Goal of the exercise
Take from the data every line in which the word "valley" is found.

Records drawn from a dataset

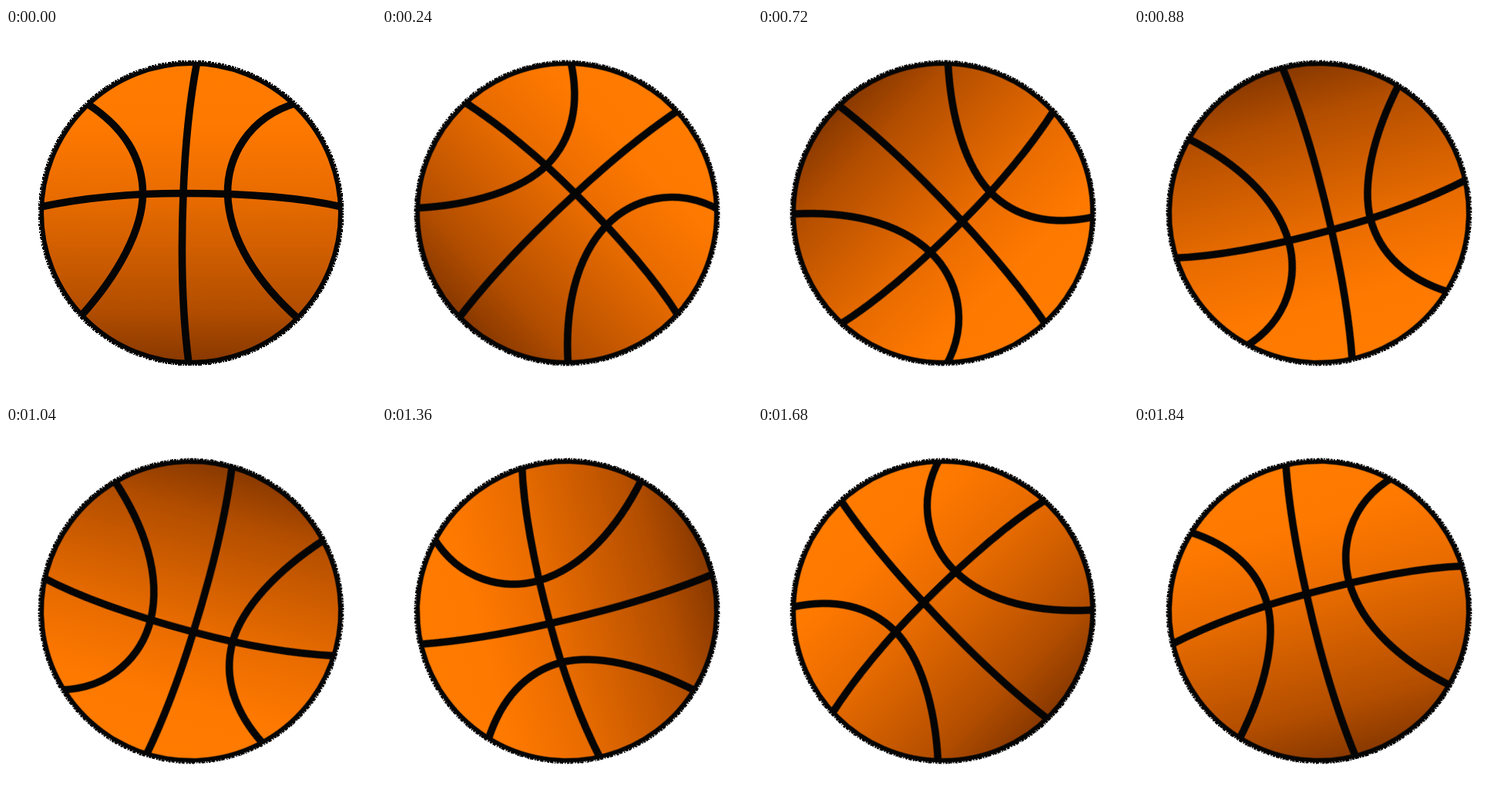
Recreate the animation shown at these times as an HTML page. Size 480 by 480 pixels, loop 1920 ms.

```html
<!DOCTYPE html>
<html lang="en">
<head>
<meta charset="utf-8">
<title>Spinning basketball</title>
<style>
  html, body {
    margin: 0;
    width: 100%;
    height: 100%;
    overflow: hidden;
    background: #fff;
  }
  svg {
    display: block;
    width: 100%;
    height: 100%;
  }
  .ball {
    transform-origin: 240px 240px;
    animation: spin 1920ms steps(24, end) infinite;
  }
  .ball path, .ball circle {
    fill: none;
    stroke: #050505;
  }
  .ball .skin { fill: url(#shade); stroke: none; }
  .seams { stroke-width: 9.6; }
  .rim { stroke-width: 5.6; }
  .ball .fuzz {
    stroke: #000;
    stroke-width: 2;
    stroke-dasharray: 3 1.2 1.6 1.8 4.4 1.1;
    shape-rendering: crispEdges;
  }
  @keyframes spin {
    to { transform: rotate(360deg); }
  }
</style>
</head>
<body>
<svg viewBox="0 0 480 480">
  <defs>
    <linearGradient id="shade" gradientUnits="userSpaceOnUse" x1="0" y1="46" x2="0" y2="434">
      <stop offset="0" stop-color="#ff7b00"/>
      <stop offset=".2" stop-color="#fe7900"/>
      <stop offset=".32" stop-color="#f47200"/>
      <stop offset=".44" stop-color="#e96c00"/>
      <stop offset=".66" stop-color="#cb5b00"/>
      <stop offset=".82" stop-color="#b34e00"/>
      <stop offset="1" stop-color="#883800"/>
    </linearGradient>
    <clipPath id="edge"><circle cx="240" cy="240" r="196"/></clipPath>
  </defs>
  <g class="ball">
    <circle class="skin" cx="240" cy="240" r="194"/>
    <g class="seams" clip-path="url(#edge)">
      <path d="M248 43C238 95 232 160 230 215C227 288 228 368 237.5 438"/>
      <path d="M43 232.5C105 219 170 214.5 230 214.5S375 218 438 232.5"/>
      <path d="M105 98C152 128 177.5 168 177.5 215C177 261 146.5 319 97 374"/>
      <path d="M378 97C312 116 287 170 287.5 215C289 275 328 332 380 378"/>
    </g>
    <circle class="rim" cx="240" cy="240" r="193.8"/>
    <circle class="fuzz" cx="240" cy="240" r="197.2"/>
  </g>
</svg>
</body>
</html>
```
* * *
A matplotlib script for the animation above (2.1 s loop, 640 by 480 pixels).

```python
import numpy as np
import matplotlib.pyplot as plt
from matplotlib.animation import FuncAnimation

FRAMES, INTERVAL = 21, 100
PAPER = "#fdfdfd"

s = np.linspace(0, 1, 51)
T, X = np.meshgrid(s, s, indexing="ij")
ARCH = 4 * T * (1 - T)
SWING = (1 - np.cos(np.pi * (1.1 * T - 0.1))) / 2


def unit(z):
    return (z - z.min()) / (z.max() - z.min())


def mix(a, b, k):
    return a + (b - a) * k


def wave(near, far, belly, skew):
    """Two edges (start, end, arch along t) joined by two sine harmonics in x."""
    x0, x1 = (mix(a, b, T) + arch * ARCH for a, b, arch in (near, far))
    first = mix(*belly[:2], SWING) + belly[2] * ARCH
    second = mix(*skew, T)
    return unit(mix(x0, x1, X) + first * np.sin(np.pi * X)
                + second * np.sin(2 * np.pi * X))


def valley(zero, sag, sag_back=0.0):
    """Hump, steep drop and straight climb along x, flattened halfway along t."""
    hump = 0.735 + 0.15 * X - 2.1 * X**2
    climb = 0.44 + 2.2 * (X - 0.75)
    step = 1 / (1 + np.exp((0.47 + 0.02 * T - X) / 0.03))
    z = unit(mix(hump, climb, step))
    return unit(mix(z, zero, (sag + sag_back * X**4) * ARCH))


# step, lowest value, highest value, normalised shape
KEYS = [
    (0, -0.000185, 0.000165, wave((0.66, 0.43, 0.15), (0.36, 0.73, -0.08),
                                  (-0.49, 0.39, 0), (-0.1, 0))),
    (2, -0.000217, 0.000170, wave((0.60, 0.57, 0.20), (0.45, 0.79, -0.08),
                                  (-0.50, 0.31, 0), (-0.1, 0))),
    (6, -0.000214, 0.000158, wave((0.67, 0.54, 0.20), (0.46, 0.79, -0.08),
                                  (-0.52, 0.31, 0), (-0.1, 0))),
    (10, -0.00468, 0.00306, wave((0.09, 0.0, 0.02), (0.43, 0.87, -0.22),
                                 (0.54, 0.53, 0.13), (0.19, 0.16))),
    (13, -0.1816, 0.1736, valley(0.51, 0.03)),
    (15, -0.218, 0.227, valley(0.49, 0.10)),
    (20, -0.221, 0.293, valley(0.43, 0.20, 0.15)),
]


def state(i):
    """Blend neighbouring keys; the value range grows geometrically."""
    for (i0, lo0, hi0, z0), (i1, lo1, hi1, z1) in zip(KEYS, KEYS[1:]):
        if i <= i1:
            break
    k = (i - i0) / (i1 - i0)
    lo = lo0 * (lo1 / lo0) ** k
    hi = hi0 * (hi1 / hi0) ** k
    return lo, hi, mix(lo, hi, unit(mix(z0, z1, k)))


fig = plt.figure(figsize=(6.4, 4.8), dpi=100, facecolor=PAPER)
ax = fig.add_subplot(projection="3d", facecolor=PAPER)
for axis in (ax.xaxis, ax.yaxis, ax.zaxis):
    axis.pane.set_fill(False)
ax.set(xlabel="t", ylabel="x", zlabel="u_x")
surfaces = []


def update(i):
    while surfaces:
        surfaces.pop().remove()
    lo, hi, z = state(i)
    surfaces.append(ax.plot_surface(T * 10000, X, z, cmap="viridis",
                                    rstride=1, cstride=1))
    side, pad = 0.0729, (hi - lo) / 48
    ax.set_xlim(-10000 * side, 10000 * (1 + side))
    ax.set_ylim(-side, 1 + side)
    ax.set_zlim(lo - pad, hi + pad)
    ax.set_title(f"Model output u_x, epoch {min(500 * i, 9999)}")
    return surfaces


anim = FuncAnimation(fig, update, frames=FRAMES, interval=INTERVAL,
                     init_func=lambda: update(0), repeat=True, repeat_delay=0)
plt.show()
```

Exercise output
def valley(zero, sag, sag_back=0.0):
    (13, -0.1816, 0.1736, valley(0.51, 0.03)),
    (15, -0.218, 0.227, valley(0.49, 0.10)),
    (20, -0.221, 0.293, valley(0.43, 0.20, 0.15)),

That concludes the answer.